YOUR INSTRUCTIONS
How many lines in the records below contain the word "body"? Answer with the number alone.

TASK INPUTS

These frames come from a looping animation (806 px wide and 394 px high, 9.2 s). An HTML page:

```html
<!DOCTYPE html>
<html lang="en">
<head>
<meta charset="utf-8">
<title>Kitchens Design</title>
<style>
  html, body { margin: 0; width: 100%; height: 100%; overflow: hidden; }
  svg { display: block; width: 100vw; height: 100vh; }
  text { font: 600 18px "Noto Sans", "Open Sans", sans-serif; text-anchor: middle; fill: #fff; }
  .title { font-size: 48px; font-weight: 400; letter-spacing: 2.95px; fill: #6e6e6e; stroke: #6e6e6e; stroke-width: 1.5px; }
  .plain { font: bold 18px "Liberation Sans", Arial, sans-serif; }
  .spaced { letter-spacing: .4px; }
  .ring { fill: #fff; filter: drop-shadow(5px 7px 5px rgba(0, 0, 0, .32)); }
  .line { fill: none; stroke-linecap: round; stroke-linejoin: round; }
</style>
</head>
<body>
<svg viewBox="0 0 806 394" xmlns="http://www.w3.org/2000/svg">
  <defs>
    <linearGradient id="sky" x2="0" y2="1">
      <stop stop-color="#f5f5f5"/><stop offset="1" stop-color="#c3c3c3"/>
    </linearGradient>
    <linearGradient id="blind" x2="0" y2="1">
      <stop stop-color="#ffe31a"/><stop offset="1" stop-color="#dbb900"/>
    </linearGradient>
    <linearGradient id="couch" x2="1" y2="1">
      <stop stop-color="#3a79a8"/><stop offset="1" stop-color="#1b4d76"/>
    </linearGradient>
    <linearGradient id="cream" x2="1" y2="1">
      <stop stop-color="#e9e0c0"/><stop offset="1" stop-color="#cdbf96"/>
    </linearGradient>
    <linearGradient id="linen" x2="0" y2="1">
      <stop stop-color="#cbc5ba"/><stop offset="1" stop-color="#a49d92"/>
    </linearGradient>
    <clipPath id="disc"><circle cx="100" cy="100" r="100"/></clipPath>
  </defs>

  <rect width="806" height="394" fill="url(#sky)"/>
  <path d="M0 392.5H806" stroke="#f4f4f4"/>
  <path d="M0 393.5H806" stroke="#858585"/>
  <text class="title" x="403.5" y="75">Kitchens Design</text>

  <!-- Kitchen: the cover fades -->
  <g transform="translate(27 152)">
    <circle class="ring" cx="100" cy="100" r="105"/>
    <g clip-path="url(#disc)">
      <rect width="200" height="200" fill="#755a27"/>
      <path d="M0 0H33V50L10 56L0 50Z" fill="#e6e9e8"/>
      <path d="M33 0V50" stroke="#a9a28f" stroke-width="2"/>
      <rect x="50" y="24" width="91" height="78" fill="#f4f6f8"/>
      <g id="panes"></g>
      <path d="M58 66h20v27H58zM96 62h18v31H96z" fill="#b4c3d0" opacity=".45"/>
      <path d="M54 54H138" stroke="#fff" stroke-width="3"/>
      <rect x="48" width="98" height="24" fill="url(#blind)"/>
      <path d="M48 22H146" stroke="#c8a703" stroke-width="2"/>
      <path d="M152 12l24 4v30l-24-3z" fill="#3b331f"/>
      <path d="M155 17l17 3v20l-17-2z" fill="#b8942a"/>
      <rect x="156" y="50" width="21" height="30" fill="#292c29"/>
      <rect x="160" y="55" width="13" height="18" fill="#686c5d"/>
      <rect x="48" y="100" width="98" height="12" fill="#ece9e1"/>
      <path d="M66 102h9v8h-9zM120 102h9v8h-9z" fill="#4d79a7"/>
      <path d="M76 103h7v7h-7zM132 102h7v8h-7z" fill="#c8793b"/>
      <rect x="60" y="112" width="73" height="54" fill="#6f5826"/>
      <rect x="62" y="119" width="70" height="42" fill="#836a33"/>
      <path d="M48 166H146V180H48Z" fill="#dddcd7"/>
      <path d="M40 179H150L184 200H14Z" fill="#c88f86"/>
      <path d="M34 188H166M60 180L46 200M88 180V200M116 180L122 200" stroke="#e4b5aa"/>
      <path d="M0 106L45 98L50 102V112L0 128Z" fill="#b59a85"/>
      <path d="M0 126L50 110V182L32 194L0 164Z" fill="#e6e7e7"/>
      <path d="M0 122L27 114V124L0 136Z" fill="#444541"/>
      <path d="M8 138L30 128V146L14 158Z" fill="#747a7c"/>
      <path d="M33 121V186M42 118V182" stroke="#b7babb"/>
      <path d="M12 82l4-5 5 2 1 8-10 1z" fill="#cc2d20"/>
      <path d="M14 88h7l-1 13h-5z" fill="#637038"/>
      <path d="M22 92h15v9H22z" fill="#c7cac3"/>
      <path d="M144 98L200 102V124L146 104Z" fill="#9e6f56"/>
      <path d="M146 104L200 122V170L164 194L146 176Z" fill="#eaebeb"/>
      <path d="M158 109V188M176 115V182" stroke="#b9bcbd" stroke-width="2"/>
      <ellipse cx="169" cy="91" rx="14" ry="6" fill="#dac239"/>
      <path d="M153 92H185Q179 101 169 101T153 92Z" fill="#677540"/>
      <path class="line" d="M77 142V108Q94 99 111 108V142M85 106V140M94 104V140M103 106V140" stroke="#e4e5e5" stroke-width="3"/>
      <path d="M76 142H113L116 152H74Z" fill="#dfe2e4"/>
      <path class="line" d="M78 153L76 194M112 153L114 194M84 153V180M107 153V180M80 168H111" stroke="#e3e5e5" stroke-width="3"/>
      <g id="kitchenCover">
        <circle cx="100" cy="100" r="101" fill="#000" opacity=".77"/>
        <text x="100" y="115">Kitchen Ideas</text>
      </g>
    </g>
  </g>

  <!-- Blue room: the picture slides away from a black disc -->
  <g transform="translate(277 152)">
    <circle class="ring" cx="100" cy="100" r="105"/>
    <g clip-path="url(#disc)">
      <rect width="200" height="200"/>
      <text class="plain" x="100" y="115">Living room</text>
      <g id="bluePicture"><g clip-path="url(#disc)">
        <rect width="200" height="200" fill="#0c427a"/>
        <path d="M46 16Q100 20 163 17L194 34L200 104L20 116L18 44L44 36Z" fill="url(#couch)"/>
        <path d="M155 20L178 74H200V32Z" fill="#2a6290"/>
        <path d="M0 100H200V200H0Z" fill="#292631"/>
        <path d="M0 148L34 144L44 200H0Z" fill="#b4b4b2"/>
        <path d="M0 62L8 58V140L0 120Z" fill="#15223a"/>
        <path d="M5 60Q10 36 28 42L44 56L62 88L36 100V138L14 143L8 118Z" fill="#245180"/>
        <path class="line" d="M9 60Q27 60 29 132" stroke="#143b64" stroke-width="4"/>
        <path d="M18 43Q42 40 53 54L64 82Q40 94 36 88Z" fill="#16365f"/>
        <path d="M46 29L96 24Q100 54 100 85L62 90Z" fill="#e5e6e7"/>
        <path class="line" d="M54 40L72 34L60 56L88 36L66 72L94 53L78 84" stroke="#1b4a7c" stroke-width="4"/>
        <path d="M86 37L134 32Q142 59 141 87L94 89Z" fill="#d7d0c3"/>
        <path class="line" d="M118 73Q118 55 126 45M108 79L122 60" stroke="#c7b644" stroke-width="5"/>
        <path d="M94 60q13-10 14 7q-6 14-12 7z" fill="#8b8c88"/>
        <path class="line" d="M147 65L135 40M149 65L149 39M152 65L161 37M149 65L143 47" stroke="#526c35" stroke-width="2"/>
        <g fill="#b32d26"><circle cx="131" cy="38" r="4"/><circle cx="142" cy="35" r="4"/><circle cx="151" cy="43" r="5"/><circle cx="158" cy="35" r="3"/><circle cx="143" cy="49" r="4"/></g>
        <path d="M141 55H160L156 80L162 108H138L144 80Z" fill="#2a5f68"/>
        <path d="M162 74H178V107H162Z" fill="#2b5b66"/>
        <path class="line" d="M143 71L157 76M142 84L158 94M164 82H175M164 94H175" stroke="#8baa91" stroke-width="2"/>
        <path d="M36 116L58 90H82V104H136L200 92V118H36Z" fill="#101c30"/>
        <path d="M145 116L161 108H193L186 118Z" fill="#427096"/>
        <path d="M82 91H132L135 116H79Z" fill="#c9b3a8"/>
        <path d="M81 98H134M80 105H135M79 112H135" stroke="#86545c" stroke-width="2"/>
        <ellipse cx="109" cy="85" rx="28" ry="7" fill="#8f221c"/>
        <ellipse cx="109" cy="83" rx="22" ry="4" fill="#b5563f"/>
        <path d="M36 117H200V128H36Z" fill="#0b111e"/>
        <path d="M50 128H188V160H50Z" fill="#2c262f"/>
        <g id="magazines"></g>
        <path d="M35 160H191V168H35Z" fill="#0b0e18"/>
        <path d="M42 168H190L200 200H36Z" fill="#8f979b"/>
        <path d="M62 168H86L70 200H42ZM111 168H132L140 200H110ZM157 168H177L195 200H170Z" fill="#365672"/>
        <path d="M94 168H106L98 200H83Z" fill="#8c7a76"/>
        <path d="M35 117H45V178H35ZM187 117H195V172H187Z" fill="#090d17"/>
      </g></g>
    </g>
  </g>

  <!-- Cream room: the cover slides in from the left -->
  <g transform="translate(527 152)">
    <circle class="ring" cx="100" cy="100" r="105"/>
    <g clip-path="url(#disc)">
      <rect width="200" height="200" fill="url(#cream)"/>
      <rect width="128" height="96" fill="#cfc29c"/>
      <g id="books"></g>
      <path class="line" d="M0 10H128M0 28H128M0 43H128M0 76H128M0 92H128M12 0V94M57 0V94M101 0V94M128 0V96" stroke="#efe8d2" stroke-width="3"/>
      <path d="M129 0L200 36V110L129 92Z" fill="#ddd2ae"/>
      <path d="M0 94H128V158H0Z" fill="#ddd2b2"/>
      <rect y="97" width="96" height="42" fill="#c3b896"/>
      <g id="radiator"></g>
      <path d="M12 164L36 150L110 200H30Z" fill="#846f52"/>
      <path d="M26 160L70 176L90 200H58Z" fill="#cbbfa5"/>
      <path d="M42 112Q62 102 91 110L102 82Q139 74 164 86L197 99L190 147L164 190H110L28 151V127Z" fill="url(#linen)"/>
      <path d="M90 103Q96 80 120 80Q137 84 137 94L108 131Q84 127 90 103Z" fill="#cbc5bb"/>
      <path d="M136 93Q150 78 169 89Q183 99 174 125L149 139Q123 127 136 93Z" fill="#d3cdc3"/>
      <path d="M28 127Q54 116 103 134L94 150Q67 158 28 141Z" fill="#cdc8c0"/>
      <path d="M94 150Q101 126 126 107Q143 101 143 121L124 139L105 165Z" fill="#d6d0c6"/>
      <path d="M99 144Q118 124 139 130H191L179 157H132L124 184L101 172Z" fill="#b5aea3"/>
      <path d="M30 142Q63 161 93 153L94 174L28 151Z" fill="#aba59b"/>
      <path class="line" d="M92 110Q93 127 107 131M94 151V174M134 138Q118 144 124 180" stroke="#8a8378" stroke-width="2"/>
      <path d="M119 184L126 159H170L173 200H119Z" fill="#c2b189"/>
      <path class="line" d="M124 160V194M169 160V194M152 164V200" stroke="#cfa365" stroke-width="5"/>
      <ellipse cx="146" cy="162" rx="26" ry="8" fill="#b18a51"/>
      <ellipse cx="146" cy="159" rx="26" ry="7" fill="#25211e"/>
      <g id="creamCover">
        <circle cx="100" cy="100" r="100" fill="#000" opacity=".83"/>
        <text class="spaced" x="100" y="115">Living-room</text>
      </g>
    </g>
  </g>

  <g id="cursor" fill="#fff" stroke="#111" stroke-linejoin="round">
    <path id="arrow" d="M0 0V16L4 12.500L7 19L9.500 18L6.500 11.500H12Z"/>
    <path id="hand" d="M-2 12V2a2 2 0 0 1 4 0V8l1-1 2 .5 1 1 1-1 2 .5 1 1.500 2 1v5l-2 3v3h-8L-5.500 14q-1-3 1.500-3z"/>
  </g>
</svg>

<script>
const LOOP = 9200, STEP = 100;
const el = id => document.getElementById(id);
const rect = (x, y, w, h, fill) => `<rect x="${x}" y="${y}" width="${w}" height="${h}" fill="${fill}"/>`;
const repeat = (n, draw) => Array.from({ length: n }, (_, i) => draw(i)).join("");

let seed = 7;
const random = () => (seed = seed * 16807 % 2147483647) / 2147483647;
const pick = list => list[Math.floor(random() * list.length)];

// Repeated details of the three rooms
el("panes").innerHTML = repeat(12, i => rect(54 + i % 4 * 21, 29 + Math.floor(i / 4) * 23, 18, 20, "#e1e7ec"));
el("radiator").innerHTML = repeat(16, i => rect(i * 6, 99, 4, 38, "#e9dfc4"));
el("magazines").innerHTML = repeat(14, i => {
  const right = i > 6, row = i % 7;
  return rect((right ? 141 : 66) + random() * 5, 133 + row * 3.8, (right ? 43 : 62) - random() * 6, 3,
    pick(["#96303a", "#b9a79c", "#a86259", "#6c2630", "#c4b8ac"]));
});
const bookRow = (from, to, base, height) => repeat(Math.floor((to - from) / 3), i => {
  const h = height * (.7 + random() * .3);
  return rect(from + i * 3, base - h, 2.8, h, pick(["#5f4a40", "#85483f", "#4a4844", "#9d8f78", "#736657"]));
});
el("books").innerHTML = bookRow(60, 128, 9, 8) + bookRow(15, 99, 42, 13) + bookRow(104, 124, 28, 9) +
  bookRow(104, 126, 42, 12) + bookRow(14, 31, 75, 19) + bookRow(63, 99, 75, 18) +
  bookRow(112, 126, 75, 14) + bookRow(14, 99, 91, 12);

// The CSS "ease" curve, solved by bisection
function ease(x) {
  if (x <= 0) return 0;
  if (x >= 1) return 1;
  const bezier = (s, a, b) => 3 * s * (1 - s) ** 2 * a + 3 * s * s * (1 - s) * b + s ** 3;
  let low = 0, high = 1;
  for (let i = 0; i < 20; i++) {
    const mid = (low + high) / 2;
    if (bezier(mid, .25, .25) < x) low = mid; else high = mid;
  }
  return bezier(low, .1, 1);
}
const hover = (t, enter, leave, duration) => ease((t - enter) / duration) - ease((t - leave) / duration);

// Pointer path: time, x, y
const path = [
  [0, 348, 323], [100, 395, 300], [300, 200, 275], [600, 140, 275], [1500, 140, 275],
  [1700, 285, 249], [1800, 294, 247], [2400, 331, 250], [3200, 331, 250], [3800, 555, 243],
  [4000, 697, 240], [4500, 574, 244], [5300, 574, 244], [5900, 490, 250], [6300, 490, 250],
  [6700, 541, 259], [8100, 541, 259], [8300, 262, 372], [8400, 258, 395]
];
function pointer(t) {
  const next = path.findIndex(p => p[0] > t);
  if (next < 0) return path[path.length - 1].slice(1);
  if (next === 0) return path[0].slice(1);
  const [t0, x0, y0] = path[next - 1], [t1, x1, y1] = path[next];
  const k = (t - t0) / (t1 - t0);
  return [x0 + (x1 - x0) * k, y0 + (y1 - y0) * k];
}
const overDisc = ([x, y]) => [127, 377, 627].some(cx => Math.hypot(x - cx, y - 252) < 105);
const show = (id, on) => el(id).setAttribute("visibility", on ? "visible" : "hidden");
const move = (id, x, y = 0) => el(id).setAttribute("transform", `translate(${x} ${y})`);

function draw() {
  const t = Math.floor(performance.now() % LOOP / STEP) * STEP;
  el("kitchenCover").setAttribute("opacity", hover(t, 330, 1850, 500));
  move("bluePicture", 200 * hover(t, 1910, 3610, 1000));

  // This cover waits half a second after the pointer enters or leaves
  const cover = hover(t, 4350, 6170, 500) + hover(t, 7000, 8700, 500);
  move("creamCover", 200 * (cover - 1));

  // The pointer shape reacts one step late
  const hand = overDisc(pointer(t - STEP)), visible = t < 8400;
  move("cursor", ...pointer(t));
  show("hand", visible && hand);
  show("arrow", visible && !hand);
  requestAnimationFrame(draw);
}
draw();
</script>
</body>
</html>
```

SOLUTION TO THIS PROBLEM
3